» **To do**: Where a line below holds the string "ragged", that line goes into the answer.

» **Source material**:
------------------------
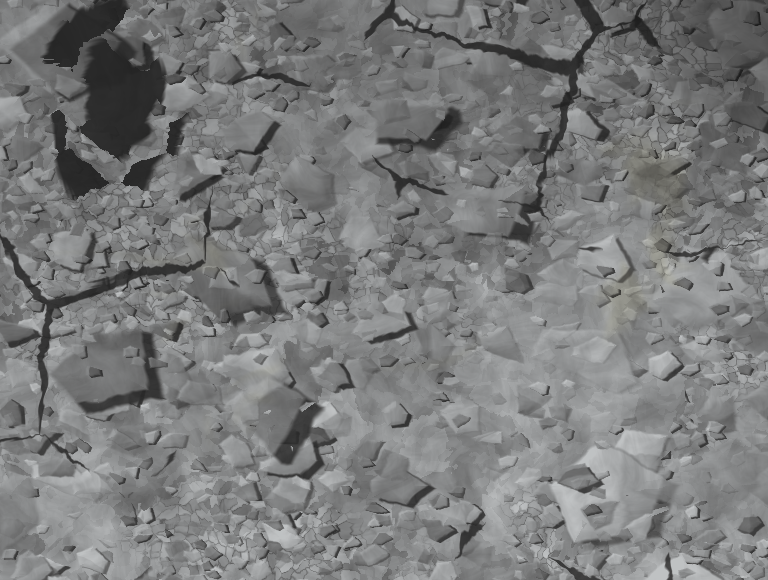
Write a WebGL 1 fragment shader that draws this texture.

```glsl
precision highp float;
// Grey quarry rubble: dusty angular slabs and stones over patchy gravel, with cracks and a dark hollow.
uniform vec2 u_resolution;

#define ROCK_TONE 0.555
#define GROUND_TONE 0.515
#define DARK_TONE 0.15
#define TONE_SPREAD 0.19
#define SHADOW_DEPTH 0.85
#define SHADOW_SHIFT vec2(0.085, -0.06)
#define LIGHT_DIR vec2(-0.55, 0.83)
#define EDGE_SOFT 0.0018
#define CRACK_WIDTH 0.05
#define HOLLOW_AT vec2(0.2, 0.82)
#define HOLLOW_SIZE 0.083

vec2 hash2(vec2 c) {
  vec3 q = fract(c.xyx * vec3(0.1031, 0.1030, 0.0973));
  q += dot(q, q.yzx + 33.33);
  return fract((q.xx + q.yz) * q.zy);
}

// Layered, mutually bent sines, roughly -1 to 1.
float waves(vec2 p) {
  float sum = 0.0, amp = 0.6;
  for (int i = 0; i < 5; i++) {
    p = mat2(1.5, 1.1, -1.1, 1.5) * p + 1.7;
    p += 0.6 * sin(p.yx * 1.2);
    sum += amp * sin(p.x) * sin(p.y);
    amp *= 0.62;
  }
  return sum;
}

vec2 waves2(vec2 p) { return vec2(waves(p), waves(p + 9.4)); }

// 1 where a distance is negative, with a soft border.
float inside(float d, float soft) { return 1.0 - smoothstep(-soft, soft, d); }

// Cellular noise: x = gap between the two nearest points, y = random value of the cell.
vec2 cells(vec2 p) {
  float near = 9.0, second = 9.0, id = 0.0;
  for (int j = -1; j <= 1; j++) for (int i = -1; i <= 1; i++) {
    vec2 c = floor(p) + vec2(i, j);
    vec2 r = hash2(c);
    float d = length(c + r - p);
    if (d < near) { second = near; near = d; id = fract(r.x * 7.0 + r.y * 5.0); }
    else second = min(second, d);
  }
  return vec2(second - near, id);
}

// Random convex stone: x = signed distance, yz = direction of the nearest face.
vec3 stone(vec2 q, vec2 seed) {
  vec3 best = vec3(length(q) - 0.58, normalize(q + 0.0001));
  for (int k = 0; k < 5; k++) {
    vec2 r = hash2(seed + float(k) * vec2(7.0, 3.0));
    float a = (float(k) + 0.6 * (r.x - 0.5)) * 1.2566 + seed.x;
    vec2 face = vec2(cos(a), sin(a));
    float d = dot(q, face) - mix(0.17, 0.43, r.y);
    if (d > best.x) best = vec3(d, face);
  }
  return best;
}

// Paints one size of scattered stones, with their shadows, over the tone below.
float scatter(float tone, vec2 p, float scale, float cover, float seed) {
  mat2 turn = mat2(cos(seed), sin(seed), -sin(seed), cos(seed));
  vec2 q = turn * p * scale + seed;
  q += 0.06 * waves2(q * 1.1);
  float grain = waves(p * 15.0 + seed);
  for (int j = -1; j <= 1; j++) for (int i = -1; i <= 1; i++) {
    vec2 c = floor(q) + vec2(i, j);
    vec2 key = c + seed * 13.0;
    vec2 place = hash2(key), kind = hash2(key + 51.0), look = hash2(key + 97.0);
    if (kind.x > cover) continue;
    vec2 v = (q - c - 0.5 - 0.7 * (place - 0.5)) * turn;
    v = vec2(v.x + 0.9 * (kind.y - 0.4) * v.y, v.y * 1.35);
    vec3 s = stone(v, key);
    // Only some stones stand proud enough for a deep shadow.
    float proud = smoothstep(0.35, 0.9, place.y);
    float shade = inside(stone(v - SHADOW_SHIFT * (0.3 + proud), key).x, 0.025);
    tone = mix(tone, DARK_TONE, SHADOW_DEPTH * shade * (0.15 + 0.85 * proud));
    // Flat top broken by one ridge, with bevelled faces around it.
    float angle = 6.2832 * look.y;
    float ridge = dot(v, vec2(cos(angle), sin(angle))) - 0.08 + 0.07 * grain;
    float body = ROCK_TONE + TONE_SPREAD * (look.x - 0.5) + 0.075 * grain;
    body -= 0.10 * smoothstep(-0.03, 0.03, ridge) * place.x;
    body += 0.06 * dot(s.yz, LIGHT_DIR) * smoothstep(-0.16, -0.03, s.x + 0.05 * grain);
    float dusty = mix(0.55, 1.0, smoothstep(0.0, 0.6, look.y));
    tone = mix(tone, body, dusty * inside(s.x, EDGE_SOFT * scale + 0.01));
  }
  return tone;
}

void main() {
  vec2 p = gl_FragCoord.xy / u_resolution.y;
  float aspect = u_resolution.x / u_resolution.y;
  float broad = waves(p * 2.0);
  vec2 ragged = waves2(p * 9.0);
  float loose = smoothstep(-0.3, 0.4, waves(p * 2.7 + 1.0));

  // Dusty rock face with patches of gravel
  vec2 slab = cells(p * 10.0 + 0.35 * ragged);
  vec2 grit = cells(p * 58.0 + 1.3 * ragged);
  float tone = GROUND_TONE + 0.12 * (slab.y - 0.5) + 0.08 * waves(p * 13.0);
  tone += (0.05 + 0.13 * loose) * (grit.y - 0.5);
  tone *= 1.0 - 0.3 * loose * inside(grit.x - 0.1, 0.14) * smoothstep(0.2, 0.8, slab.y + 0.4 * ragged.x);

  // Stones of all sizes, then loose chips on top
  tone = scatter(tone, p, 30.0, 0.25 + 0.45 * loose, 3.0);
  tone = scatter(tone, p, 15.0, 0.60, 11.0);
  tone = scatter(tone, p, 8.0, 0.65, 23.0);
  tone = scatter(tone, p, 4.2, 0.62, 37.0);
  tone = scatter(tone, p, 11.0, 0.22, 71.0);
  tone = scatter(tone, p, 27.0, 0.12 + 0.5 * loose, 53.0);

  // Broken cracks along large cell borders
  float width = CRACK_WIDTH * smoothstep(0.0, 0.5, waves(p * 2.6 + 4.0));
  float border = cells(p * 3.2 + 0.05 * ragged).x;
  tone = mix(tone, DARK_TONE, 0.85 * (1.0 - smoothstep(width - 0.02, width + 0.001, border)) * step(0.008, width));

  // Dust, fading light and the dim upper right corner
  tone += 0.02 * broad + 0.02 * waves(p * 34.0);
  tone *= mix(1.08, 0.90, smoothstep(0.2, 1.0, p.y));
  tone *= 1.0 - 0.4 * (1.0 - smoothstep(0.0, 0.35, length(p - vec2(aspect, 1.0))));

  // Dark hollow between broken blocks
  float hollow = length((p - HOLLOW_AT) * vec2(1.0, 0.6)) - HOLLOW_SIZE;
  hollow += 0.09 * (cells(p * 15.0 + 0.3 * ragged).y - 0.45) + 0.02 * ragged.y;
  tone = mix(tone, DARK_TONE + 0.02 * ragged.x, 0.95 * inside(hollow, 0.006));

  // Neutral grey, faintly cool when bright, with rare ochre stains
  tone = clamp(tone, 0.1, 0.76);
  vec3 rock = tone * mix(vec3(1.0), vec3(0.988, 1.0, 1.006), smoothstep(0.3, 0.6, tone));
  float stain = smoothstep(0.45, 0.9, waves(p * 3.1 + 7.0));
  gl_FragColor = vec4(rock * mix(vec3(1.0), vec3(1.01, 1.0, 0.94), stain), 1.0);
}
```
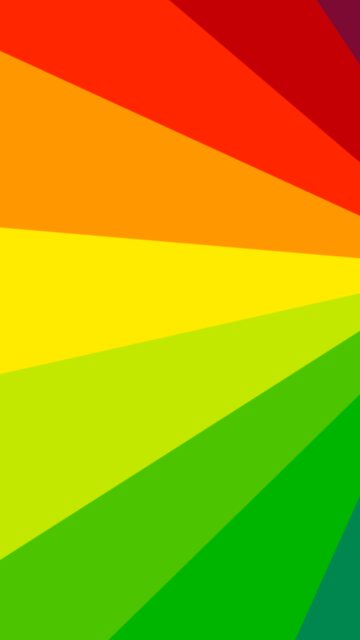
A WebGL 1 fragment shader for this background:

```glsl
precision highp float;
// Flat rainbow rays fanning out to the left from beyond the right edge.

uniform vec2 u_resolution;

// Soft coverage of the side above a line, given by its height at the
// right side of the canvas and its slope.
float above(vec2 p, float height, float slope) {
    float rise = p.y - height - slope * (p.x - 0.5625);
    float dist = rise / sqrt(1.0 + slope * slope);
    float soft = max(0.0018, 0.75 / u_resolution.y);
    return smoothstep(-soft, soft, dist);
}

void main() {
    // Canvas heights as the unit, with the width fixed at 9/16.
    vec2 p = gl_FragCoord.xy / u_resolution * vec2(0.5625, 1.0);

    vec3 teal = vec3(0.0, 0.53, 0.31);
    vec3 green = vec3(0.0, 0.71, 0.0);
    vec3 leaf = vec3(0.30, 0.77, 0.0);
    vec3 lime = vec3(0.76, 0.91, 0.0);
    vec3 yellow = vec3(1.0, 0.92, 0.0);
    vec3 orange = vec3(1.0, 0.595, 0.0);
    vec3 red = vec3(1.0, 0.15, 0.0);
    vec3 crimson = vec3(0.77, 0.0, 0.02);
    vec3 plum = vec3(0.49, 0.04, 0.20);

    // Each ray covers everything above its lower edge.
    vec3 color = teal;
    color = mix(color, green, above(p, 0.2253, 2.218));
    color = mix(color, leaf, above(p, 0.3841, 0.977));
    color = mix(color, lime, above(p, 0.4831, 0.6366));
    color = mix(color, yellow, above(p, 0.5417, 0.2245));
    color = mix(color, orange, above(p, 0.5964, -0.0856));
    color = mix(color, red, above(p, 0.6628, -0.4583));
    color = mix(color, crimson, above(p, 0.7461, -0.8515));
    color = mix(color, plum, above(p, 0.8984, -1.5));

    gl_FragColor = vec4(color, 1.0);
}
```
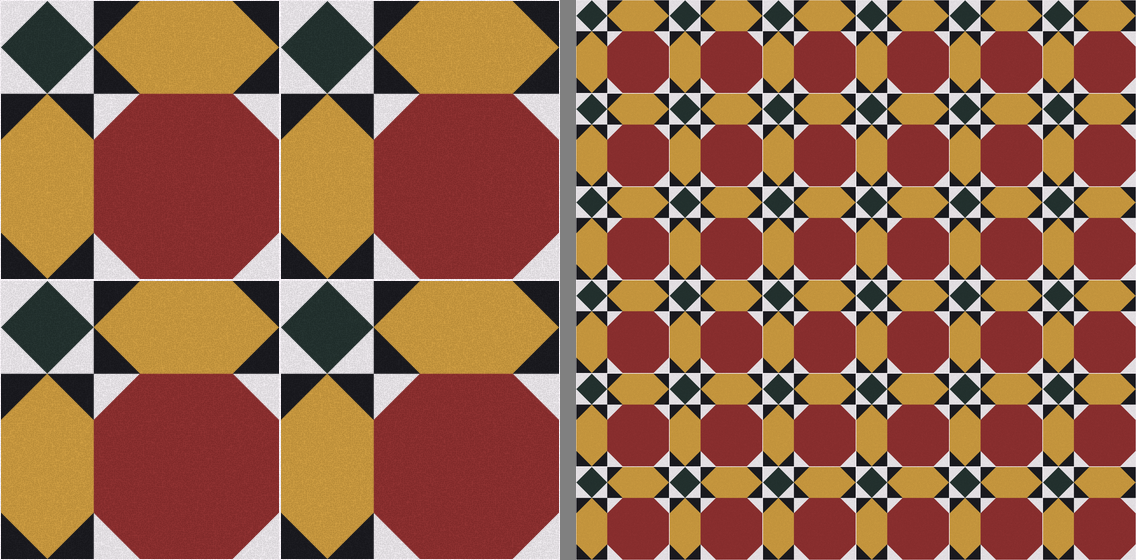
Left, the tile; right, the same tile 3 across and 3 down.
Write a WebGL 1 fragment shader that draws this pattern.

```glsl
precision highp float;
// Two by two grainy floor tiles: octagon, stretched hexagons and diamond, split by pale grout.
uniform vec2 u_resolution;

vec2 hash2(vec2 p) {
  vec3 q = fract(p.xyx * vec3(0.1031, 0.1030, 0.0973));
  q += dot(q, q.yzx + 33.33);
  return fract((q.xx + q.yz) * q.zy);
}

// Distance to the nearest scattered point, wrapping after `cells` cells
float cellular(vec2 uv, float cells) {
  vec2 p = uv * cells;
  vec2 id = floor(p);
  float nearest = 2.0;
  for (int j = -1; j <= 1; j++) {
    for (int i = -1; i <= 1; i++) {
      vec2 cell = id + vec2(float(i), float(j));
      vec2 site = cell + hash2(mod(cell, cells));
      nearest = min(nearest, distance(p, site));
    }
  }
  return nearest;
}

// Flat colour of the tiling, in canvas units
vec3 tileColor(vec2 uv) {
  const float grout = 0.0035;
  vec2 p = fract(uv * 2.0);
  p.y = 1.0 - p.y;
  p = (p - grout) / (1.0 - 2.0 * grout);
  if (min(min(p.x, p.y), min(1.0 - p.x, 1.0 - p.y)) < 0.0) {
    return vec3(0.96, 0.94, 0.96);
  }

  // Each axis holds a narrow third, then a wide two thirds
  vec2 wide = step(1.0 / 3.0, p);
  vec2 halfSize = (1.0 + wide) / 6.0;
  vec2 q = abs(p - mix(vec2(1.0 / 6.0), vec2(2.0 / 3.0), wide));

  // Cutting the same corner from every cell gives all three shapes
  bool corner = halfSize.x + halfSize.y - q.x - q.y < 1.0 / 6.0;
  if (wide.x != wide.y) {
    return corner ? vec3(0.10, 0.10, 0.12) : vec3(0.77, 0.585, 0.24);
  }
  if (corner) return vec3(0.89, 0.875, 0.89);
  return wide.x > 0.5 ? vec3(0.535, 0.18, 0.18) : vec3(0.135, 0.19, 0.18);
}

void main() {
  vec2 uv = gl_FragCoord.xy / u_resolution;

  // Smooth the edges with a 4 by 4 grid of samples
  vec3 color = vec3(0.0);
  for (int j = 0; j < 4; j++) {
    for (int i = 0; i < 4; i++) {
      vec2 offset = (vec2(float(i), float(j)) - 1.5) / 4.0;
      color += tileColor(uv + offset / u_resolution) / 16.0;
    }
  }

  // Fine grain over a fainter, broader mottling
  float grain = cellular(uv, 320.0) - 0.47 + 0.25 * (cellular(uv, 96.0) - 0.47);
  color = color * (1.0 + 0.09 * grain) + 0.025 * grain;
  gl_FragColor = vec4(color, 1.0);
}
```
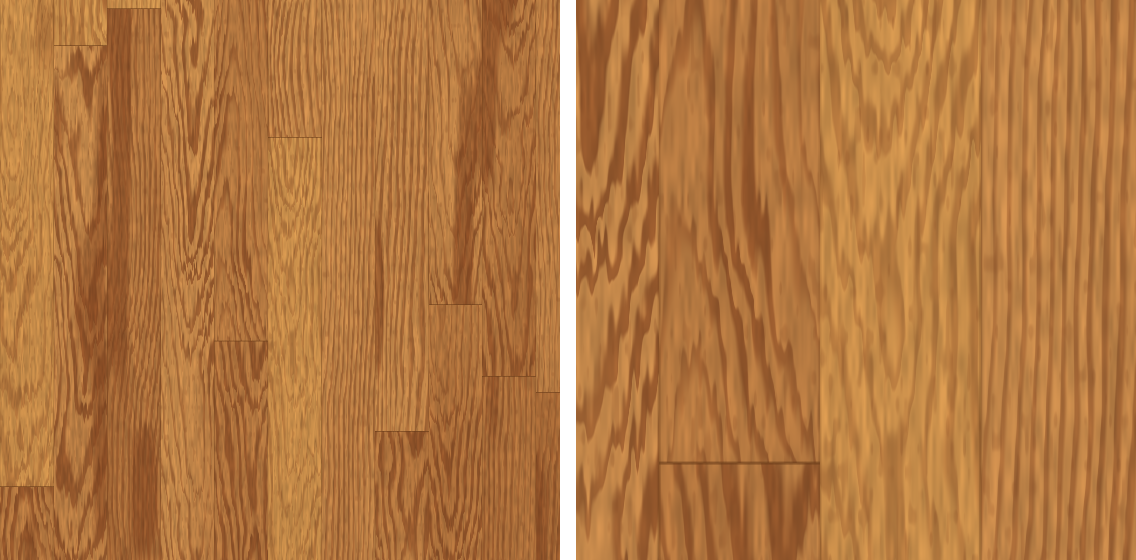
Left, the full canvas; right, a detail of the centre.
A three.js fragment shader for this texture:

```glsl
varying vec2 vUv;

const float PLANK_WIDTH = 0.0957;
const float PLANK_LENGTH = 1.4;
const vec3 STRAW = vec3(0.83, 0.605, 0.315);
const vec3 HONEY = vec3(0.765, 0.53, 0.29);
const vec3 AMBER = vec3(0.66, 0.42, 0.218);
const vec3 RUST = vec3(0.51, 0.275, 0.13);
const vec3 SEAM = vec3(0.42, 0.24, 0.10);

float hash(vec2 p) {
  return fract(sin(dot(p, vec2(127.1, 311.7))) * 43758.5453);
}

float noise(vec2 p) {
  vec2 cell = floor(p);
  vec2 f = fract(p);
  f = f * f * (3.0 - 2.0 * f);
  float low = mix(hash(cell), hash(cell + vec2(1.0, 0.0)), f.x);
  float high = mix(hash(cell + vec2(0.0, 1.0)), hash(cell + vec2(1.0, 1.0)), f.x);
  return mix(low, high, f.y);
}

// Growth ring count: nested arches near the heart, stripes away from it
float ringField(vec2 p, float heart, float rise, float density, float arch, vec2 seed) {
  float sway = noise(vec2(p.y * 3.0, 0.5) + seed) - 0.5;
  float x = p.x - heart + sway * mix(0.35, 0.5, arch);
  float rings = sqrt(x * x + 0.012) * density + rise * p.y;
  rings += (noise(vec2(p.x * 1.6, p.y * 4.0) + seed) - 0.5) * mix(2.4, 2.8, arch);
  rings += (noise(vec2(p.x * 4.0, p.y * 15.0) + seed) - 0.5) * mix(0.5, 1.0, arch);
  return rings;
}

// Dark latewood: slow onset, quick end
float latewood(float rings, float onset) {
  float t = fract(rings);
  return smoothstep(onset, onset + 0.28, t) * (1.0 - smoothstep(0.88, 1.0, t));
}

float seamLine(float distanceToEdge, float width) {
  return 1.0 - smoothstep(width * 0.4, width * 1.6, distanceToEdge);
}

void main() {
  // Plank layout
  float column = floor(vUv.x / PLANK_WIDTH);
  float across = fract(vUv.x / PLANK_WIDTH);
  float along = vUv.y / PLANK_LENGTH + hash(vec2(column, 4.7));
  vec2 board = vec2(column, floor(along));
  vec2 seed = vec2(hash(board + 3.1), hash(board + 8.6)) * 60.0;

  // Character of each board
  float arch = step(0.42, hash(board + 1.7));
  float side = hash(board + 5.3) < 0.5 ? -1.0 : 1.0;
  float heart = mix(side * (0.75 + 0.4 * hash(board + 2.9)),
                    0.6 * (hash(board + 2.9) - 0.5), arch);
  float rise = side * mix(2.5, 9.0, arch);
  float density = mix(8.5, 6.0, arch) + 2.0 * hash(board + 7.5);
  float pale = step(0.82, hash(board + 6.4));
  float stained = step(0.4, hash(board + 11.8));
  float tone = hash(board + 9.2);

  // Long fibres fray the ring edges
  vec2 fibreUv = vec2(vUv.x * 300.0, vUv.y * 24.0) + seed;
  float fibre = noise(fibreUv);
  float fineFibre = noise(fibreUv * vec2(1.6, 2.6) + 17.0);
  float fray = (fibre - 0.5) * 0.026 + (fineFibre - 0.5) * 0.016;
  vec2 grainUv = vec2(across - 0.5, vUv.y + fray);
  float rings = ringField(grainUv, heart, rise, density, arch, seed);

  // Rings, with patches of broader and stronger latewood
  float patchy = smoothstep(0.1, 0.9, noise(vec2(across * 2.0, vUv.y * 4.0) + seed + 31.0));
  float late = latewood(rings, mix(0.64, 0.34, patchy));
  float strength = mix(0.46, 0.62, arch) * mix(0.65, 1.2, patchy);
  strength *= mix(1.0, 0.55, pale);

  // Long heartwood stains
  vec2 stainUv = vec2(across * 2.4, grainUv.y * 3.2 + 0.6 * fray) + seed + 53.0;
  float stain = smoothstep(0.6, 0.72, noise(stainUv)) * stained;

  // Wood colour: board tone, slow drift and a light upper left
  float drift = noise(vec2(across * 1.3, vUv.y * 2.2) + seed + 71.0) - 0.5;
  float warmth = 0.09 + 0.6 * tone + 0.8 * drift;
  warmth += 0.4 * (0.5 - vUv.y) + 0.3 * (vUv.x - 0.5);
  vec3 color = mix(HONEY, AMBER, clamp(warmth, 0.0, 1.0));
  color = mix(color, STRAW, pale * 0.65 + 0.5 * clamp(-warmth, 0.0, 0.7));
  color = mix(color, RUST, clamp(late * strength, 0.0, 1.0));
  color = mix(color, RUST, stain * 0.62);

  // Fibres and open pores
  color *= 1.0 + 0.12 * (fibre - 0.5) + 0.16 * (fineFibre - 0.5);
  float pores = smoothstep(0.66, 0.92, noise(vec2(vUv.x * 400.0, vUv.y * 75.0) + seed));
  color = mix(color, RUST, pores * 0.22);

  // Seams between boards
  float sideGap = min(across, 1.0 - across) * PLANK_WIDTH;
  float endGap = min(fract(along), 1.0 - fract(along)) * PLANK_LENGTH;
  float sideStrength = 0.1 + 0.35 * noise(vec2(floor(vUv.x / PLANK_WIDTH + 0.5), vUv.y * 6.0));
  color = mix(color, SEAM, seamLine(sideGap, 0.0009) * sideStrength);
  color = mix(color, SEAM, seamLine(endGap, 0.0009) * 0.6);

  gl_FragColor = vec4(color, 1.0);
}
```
------------------------
» **Your solution**:
  vec2 ragged = waves2(p * 9.0);
  vec2 slab = cells(p * 10.0 + 0.35 * ragged);
  vec2 grit = cells(p * 58.0 + 1.3 * ragged);
  tone *= 1.0 - 0.3 * loose * inside(grit.x - 0.1, 0.14) * smoothstep(0.2, 0.8, slab.y + 0.4 * ragged.x);
  float border = cells(p * 3.2 + 0.05 * ragged).x;
  hollow += 0.09 * (cells(p * 15.0 + 0.3 * ragged).y - 0.45) + 0.02 * ragged.y;
  tone = mix(tone, DARK_TONE + 0.02 * ragged.x, 0.95 * inside(hollow, 0.006));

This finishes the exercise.